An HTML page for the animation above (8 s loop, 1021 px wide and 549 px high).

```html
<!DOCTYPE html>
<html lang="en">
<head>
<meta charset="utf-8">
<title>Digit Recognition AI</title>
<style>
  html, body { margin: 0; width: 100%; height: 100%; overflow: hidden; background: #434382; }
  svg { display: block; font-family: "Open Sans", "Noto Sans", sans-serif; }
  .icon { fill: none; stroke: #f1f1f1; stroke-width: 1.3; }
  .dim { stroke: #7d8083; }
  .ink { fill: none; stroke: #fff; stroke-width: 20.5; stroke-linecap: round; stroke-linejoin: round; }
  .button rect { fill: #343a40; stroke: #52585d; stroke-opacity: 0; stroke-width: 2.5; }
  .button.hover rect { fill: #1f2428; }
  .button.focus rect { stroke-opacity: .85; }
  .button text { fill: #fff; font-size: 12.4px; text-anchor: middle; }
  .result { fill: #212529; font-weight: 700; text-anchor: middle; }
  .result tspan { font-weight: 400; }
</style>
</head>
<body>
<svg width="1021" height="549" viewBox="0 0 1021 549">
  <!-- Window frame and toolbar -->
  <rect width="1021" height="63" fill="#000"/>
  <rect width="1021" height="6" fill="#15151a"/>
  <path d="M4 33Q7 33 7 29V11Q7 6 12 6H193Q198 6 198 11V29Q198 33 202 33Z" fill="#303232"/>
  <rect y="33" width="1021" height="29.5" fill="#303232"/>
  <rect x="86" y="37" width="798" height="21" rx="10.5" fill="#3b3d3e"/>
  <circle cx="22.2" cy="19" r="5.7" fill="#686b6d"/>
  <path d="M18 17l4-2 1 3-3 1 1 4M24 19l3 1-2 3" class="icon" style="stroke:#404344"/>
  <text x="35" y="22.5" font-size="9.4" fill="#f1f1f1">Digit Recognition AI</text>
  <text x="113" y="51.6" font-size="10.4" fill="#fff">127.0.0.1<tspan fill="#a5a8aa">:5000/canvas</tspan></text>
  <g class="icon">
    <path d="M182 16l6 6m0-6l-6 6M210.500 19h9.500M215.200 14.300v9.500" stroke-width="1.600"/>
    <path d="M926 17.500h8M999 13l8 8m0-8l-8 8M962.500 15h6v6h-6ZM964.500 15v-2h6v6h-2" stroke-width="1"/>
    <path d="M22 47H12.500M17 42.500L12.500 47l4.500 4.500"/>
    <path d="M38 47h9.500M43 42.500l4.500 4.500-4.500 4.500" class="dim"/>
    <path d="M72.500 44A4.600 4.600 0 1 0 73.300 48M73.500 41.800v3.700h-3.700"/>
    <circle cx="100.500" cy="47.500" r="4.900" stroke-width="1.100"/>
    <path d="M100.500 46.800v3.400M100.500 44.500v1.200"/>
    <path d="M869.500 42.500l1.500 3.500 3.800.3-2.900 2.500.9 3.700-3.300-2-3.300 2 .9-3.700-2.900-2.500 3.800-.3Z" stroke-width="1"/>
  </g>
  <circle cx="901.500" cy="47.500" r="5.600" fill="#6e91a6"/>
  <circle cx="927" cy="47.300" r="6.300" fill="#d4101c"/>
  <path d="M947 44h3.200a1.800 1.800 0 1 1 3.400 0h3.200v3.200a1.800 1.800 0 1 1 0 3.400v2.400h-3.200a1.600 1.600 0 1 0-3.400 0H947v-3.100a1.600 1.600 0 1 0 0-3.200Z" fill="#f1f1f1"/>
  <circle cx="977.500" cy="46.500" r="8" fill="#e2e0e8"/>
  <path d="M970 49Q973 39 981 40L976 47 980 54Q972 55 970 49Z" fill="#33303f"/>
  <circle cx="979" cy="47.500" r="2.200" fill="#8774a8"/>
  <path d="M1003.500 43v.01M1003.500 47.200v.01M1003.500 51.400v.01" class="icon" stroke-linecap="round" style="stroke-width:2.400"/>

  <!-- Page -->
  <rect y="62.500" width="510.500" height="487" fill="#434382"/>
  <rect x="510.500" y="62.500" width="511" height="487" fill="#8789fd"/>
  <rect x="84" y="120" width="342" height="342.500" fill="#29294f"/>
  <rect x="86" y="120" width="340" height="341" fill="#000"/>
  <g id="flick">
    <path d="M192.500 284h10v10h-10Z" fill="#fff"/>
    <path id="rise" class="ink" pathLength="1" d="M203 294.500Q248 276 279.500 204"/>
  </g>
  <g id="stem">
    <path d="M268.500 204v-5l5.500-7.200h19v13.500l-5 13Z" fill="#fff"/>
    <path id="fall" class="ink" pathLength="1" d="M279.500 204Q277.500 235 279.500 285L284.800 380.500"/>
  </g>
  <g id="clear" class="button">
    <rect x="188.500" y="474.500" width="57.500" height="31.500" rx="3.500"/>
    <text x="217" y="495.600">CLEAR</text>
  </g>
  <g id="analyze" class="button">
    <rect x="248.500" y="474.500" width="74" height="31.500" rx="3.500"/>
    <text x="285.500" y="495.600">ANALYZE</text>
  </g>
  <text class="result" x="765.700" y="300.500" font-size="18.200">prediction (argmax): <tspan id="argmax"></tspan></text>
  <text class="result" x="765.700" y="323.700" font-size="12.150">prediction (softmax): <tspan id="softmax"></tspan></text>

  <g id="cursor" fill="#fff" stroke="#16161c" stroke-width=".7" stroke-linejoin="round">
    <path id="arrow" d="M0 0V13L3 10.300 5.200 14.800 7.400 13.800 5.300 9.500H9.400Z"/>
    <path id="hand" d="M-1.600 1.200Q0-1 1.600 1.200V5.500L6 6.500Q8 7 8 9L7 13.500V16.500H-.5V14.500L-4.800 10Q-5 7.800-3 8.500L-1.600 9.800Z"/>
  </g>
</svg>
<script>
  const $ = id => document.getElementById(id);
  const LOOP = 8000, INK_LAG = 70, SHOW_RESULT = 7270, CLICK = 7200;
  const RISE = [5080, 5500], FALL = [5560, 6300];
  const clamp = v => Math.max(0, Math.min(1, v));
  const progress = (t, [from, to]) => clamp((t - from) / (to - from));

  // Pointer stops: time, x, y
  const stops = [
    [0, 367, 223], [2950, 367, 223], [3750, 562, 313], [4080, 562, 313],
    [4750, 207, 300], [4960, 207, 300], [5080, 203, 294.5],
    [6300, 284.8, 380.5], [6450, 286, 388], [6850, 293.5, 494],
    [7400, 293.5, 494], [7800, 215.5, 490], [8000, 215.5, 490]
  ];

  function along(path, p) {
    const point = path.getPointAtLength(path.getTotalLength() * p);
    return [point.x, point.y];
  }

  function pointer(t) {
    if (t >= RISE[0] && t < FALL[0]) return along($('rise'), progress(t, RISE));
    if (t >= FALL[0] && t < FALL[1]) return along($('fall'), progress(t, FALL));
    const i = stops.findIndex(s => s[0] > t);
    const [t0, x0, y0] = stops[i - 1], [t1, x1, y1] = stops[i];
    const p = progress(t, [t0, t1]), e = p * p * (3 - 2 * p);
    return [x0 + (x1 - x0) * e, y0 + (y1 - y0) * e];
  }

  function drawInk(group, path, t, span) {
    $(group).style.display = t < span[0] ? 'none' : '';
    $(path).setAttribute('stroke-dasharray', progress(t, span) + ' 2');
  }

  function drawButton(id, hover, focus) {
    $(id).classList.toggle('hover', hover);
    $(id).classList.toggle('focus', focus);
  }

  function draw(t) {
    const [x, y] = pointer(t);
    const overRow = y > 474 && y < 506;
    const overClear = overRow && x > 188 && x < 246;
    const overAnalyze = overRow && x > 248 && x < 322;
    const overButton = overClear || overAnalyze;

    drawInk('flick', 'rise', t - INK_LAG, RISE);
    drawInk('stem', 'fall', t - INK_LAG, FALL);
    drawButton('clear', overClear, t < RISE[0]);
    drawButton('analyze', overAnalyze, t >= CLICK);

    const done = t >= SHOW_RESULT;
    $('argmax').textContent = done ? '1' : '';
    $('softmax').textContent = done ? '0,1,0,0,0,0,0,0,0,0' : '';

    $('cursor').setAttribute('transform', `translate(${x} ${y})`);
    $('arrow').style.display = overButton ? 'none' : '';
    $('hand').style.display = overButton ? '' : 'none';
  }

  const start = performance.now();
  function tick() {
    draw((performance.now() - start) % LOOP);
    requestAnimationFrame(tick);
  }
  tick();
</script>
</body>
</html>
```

^^^^

■ Directions:
Scan the records above, then copy out each line that mentions "drawInk".

■ Exercise solution:
  function drawInk(group, path, t, span) {
    drawInk('flick', 'rise', t - INK_LAG, RISE);
    drawInk('stem', 'fall', t - INK_LAG, FALL);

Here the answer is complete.